Prime minister David Cameron strayed onto dangerous ground earlier this week when, during a lightning visit to British forces in Afghanistan, he stated that our official withdrawal from that war-torn country by the end of 2014 would be with heads held high and a sense of ‘mission accomplished’.
Although he claimed during Prime Minister’s Question Time in the Commons yesterday that he had carefully qualified the pronouncement, it did spark inevitable comparisons with US President George W. Bush’s infamous ‘mission accomplished’ declaration on board the aircraft carrier USS Abraham Lincoln on 1st May 2003, just as the prolonged and bitter struggle to subdue insurgent activity in Iraq was about to begin.
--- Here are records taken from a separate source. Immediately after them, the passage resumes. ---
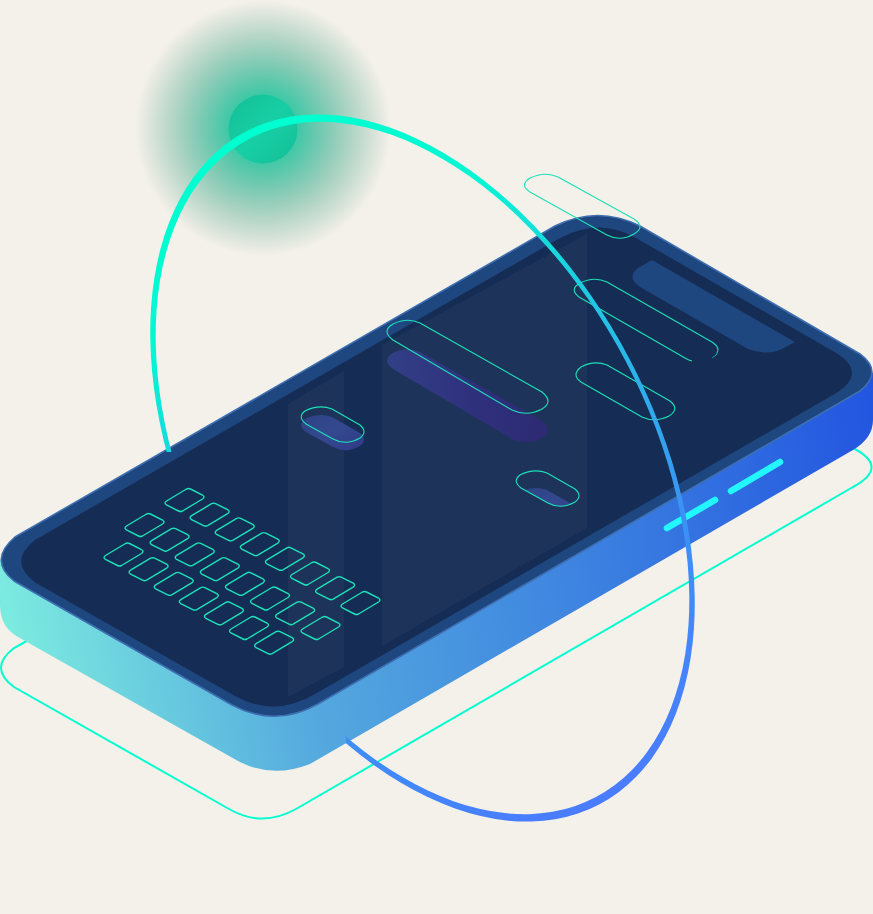
<!DOCTYPE html>
<html lang="en">
<head>
<meta charset="utf-8">
<title>Isometric phone with orbit</title>
<style>
:root{--paper:#f4f1ea;--mint:#00ffd0;--line:#1de0b8;--bezel:#1e467f;--bezel-edge:#3e6fb0;--screen:#152c54;--notch:#1e477f;--button:#22f6ff}
html,body{margin:0;background:var(--paper);overflow:hidden}
svg{display:block;width:873px;height:914px}
.shadow-line{fill:none;stroke:var(--mint);stroke-width:2}
.bezel{fill:var(--bezel);stroke:var(--bezel-edge);stroke-width:1.6}
.screen{fill:var(--screen)}
.sheen{fill:#fff;opacity:.035}
.notch{fill:var(--notch)}
.outline{fill:none;stroke:var(--line);stroke-width:1.1}
.keys{fill:none;stroke:var(--line);stroke-width:1.4}
.buttons{stroke:var(--button);stroke-width:6.5;stroke-linecap:round}
</style>
</head>
<body>
<svg viewBox="0 0 873 914" role="img" aria-label="Isometric smartphone circled by a glowing orbit">
<defs>
<linearGradient id="side-fill" gradientUnits="userSpaceOnUse" x1="0" y1="590" x2="873" y2="410">
<stop offset="0" stop-color="#7cebdf"/><stop offset=".32" stop-color="#54a8de"/><stop offset=".6" stop-color="#4088e0"/><stop offset="1" stop-color="#2356e0"/>
</linearGradient>
<linearGradient id="orbit-fill" gradientUnits="userSpaceOnUse" x1="-379" y1="0" x2="379" y2="0">
<stop offset="0" stop-color="#00ffd0"/><stop offset=".2" stop-color="#06f5d3"/><stop offset=".42" stop-color="#22c4e4"/><stop offset=".7" stop-color="#3a94f4"/><stop offset="1" stop-color="#4a7cff"/>
</linearGradient>
<radialGradient id="glow-fill">
<stop offset="0" stop-color="#10cc9c"/><stop offset=".27" stop-color="#18c098" stop-opacity=".82"/><stop offset=".6" stop-color="#2aa584" stop-opacity=".45"/><stop offset="1" stop-color="#3a8a72" stop-opacity="0"/>
</radialGradient>
<linearGradient id="core-fill" x1="0" y1="0" x2="1" y2="1">
<stop offset="0" stop-color="#16bd95"/><stop offset=".5" stop-color="#17cfa5"/><stop offset="1" stop-color="#14bd96"/>
</linearGradient>
<linearGradient id="bar-fill"><stop offset="0" stop-color="#323f86"/><stop offset=".6" stop-color="#2f2f7c"/><stop offset="1" stop-color="#2d2a72"/></linearGradient>
<linearGradient id="chip-fill" x1="0" y1="0" x2="1" y2="1"><stop offset="0" stop-color="#2d4484"/><stop offset=".5" stop-color="#34488f"/><stop offset="1" stop-color="#313a88"/></linearGradient>
<linearGradient id="fade-line" gradientUnits="userSpaceOnUse" x1="690" y1="0" x2="718" y2="0"><stop offset="0" stop-color="#1de0b8" stop-opacity="0"/><stop offset=".75" stop-color="#1de0b8" stop-opacity=".4"/><stop offset="1" stop-color="#1de0b8"/></linearGradient>
<path id="screen-shape" d="M35 540L560 238Q600 217 636 238L838 354Q866 373 838 392L315 694Q275 718 235 696L36 583Q7 562 35 540Z"/>
<path id="bar" d="M420 323L542 392Q554 402 542 409Q527 417 512 410L393 340Q381 331 393 324Q407 317 420 323Z"/>
<path id="chip" d="M332 409L360 425Q368 432 360 438Q346 446 333 439L306 424Q297 417 305 411Q319 404 332 409Z"/>
<path id="key" d="M-18 1L2 -11Q4 -12 6 -11L18 -5Q21 -3 18 -1L-2 11Q-4 12 -6 11L-18 5Q-21 3 -18 1Z"/>
<g id="key-row">
<use href="#key"/><use href="#key" x="25.1" y="14.7"/><use href="#key" x="50.2" y="29.4"/><use href="#key" x="75.3" y="44.1"/><use href="#key" x="100.4" y="58.8"/><use href="#key" x="125.5" y="73.5"/><use href="#key" x="150.6" y="88.2"/>
</g>
<clipPath id="screen-clip"><use href="#screen-shape"/></clipPath>
<clipPath id="chip-clip"><use href="#chip"/></clipPath>
<clipPath id="orbit-clip"><polygon points="0,0 873,0 873,914 347,914 346,738 180,452 0,452"/></clipPath>
</defs>

<rect width="873" height="914" fill="#f4f1ea"/>

<g id="glow">
<circle cx="263" cy="128" r="128" fill="url(#glow-fill)"/>
<circle cx="263" cy="129" r="34.5" fill="url(#core-fill)"/>
</g>

<path class="shadow-line" d="M853 448Q890 467 853 487L296 809Q262 828 229 809L14 687Q-12 668 14 648L34 637"/>

<g id="phone">
<path fill="url(#side-fill)" d="M0 560V605Q0 627 18 637L238 761Q272 779 310 764L853 450Q873 438 873 420V373L640 300L200 480Z"/>
<path class="bezel" d="M15 537L555 226Q598 205 640 226L860 354Q884 372 860 391L318 704Q275 728 232 705L14 581Q-12 560 15 537Z"/>
<use href="#screen-shape" class="screen"/>
<g class="sheen" clip-path="url(#screen-clip)">
<polygon points="288,404 344,371 344,667 288,697"/>
<polygon points="382,345 587,234 587,528 382,646"/>
</g>
<path class="notch" d="M652 260L795 342L782 349Q767 356 748 349L640 287Q626 277 638 268Z"/>
<g class="buttons"><line x1="667" y1="528" x2="715" y2="500"/><line x1="731" y1="491" x2="780" y2="462"/></g>
</g>

<g id="interface">
<use href="#bar" y="29" fill="url(#bar-fill)"/>
<use href="#chip" y="8" fill="url(#chip-fill)"/>
<g transform="translate(215 64)">
<g clip-path="url(#chip-clip)"><use href="#chip" y="17" fill="url(#chip-fill)"/></g>
<use href="#chip" class="outline"/>
</g>
<use href="#bar" class="outline"/>
<use href="#chip" class="outline"/>
<path class="outline" d="M558 177L634 219Q646 227 634 234Q620 242 607 235L530 192Q519 185 530 178Q545 171 558 177Z"/>
<path class="outline" d="M692 361Q688 360 685 358L579 297Q569 289 580 283Q594 276 607 282L712 342Q718 346 718 350"/>
<path d="M718 350Q718 355 712 358" fill="none" stroke="url(#fade-line)"/>
<path class="outline" d="M607 365L670 401Q680 409 669 416Q655 423 642 417L581 382Q571 375 581 367Q594 360 607 365Z"/>
</g>

<g id="keyboard" class="keys">
<use href="#key-row" x="184.5" y="500"/><use href="#key" x="360.5" y="603"/>
<use href="#key-row" x="144.5" y="525"/><use href="#key" x="320.5" y="628"/>
<use href="#key-row" x="123.5" y="554.5"/>
</g>

<g id="orbit" clip-path="url(#orbit-clip)">
<path transform="translate(422.5 468) rotate(62.3)" fill="url(#orbit-fill)" fill-rule="evenodd" d="M-380 0A380 234 0 0 1 380 0A380 234 0 0 1 -380 0ZM-372 0A372 229.5 0 0 1 372 0A372 229.5 0 0 1 -372 0Z"/>
</g>
</svg>
</body>
</html>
The truth is that British forces, which have lost over 450 men and women killed, have performed pretty well, within their limitations, in Afghanistan. As in the Iraq campaign, they have been criticised from time to time by their American colleagues and, arguably, could be said now to be just ‘hanging on’ in specific areas of Helmand province rather than – as once embarrassingly predicted by Labour defence minister John Reid – ever having had a realistic chance of subduing the Taliban and establishing proper law and order ‘without a shot being fired’.
Today the British media is carrying an allegation from General Sir Nick Houghton, head of the Armed Forces, that such is the decimation of its manpower, Britain soon risks becoming a military ‘hollow force’, possessed of tons of hi-tech equipment but with too few people to man it properly.
British politicians loved strutting the world stage – pontificating about human rights and the iniquities inflicted, or threatened, by sundry dictators and villainous regimes – and potentially threatening to intervene overseas whenever they think this might be a popular move. The trouble is, when times are tough and they feel it necessary to cull military budgets and manpower, they risk ridicule by reducing Britain’s military capacity to the point where – sooner or later – our statesmen are going to place themselves in a position where their mouths write cheques that our forces cannot redeem.
Furthermore, on the complex question of whether Britain’s involvement in Afghanistan has been a success or not, the verdict of military and political commentators is currently ‘out’. Or rather, they have begun arriving …
Here’s a rather forceful, but very readable, one from Seumas Milne, writing for The Guardian – AFGHANISTAN